Interestingly, Gordon and Gansa did not set out to create a bipolar character. “Carrie’s bipolarity came in many, many drafts later. We didn’t decide she was bipolar but she behaved in a whole bunch of ways and we realized that her promiscuity, her impulsivity, her hyper intelligence, I mean there were a lot of details and behaviors that turned out to be manifestations of bipolarity and we realized that she was diagnostically, clinically bipolar. We didn’t build her from the outside in, we built her from the inside out and we kind of diagnosed her by the 15th draft.”
While I had him on Zoom, I realized I had a chance to get all my lingering Homeland questions answered, but there was only time for one: What was the background of the enigmatically named Dar Adal, a malevolent but effective CIA agent played by F. Murray Abraham? It turned out that Gordon was not sure himself. Henry Bromell, one of the writers, whose father was a CIA station chief, came up with the name.
“He was meant to be Lebanese, I think,” said Gordon.
As he works on Dinner at the Center of the Earth, he said he knew that anything to do with the Israeli-Arab conflict is by nature divisive but that he was ready for whatever fallout would come his way.
Anything to do with that the conflict “is a Rorschach test for so many people,” he said. “We knew we would get a lot of scrutiny... It’s going to become a partisan thing very quickly no matter what you do, so you should probably just tell the story. Like Our Boys was a very incendiary thing for a lot of people.”

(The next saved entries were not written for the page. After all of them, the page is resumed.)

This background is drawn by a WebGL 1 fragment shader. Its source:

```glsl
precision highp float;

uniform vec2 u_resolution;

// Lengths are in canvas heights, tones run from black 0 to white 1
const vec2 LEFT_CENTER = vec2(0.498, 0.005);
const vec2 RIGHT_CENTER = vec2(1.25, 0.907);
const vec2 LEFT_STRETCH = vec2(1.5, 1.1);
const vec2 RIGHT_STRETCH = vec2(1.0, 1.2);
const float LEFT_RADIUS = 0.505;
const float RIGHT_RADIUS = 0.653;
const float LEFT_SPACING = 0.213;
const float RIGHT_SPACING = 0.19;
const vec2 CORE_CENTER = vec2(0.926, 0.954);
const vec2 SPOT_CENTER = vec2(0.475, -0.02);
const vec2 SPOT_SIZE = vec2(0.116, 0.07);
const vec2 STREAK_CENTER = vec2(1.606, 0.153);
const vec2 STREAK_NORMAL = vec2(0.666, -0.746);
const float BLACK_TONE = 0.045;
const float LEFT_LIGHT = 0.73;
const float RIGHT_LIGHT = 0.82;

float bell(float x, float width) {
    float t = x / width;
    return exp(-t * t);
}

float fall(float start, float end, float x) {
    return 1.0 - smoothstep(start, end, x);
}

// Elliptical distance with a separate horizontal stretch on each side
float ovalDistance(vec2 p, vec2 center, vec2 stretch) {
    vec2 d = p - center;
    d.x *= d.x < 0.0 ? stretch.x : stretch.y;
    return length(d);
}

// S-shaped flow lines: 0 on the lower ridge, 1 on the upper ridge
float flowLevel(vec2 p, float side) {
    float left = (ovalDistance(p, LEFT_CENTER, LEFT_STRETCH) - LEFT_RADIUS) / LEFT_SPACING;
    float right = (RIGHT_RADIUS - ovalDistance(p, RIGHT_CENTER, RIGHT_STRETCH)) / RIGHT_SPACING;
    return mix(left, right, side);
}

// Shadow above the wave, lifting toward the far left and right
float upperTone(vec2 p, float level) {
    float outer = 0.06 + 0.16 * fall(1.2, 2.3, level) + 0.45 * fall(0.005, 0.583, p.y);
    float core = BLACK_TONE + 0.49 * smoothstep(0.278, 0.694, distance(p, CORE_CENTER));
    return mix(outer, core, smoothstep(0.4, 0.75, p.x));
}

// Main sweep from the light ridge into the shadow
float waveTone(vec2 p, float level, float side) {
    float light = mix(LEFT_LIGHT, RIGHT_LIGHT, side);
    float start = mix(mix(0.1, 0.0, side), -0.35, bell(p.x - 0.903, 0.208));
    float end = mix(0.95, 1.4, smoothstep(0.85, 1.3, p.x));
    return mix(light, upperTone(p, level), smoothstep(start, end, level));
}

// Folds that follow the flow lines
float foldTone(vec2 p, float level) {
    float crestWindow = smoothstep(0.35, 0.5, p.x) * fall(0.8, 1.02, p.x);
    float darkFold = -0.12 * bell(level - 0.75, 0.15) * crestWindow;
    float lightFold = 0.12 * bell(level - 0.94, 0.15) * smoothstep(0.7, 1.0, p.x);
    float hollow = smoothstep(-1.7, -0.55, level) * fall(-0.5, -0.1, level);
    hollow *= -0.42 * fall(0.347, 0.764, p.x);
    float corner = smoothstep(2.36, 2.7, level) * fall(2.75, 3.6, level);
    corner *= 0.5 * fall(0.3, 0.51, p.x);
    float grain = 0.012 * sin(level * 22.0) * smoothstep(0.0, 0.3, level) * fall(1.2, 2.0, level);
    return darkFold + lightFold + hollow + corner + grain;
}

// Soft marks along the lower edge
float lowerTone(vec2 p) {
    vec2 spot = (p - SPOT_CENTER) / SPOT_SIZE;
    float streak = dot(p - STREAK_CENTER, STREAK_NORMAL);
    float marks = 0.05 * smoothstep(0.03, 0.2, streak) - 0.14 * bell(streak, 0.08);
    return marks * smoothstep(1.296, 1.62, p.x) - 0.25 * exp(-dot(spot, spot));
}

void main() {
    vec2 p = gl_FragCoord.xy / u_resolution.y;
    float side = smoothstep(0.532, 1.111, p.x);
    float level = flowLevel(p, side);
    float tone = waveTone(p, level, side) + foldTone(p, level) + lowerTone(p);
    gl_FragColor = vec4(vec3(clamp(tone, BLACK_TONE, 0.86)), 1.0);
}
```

Talking about the fact that much of the criticism of Our Boys came from people – including Prime Minister Benjamin Netanyahu – who had never seen the series, he said he could relate. “I’ve been criticized a lot by people who have never seen my work. It’s actually stunning that people would have the audacity to tender an opinion without having actually seen something, but, boy, it doesn’t stop them.”
He was philosophical about the inevitable storm that will come his way once Dinner is released. “It’s an opportunity to hold up a mirror of sorts, even if people think it’s a distorted mirror, to promote that kind of conversation I think is actually an important thing for any culture and any society to engage in.”
To find out more about Ma’aleh’s “Meet the Masters” series, go to https://www.maale.co.il/